(Saved data entries)
□ □ □

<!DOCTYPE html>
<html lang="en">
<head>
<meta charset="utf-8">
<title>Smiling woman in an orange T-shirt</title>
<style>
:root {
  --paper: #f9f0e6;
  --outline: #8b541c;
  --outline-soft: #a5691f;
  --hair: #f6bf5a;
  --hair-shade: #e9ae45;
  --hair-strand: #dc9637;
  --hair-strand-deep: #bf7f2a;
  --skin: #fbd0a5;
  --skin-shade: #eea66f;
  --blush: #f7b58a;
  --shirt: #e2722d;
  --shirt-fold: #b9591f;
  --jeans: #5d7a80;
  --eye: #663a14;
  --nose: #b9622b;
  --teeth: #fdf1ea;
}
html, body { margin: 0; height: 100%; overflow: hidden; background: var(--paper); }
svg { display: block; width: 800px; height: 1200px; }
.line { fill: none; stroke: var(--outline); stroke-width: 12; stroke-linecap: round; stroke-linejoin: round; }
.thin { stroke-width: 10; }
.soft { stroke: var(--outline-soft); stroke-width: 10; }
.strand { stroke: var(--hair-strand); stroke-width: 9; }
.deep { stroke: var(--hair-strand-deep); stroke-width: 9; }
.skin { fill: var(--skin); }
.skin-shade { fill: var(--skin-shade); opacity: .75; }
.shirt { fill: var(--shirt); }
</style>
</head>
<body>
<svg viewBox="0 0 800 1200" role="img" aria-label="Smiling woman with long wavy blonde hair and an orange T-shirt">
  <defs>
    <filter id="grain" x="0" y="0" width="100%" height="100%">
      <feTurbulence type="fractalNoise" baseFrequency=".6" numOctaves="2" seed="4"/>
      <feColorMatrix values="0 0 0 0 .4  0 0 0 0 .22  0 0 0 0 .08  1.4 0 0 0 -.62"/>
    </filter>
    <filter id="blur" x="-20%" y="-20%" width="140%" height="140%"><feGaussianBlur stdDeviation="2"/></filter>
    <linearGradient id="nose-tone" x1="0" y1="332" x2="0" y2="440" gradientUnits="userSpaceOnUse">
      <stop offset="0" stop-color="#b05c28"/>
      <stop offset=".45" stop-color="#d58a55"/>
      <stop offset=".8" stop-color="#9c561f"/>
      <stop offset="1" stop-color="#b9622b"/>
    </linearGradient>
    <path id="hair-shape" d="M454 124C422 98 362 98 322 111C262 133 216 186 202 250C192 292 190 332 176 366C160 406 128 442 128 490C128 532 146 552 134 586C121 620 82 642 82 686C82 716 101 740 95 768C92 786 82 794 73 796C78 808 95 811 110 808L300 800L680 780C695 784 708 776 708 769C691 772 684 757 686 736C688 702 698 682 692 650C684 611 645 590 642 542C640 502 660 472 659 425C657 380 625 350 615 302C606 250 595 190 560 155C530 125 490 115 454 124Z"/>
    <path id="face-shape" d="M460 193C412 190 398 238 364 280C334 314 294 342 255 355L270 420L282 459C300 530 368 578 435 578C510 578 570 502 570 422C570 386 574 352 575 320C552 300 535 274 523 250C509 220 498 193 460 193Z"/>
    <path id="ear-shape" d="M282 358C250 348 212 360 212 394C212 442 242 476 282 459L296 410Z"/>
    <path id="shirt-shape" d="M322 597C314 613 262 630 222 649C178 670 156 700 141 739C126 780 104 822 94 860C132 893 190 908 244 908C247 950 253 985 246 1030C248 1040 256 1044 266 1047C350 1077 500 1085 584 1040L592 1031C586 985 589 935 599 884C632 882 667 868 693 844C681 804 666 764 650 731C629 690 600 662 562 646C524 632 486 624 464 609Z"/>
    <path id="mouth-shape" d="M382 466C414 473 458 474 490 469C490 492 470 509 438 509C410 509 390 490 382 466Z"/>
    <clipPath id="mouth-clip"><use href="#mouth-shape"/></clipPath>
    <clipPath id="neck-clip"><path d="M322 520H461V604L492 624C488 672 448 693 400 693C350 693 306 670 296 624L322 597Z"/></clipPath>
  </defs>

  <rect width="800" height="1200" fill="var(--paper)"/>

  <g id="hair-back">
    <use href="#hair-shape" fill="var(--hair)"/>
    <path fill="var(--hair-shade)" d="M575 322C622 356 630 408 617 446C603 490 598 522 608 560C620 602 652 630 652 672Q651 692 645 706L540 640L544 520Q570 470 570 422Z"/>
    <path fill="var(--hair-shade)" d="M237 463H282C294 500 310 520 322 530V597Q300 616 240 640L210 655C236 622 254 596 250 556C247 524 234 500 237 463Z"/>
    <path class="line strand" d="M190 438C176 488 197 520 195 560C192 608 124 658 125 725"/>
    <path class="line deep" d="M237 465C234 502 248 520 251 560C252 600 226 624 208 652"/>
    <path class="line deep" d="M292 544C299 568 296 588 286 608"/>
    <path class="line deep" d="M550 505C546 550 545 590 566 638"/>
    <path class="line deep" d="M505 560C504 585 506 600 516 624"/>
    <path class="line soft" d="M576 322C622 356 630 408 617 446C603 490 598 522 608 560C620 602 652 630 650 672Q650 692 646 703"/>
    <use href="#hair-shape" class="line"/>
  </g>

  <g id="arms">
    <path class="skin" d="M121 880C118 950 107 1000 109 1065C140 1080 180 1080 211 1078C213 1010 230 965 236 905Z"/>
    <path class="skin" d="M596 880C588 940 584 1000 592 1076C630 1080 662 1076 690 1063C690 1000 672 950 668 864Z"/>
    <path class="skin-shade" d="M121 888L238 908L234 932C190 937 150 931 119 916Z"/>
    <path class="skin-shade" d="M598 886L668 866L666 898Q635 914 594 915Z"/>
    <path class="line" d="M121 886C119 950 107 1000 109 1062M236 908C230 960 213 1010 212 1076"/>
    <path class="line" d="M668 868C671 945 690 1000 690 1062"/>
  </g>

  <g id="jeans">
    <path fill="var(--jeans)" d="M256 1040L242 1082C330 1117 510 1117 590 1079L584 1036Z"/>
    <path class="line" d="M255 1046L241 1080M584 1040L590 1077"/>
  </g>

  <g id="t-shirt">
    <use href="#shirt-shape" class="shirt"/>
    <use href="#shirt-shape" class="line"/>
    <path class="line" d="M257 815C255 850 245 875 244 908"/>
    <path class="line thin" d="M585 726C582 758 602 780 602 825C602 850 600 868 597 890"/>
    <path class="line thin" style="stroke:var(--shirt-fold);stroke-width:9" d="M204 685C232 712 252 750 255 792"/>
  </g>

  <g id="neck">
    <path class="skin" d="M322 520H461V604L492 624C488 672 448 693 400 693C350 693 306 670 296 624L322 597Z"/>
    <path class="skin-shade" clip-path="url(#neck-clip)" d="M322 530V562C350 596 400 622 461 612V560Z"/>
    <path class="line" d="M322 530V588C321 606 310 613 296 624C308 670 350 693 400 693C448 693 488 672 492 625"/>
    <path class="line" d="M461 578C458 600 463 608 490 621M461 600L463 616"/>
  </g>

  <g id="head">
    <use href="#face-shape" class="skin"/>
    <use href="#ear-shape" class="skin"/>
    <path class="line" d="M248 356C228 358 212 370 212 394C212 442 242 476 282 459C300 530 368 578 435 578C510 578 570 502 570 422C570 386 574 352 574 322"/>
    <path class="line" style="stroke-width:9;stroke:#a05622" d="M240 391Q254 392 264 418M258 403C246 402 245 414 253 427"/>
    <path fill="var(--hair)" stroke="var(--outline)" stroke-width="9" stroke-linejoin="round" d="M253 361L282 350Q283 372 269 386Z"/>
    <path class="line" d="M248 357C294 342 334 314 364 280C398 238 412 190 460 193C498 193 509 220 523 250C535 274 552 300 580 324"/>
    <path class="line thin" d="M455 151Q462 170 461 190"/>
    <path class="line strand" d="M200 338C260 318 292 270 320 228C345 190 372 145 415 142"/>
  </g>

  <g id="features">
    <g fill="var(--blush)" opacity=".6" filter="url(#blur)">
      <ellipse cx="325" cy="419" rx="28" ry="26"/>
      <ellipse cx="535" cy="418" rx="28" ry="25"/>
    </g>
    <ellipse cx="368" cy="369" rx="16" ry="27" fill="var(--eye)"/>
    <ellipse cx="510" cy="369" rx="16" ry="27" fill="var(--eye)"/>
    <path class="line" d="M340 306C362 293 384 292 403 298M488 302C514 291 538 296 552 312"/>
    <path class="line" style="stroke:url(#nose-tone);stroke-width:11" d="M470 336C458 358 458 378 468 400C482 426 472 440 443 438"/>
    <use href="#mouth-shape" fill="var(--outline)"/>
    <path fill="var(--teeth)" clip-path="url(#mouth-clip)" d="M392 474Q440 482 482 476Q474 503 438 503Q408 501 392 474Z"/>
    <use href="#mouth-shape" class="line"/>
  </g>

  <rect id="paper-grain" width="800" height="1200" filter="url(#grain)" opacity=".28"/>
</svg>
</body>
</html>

□ □ □

Count up the lines above that include the string "skin" and report nothing but that number.

Result for this task:
12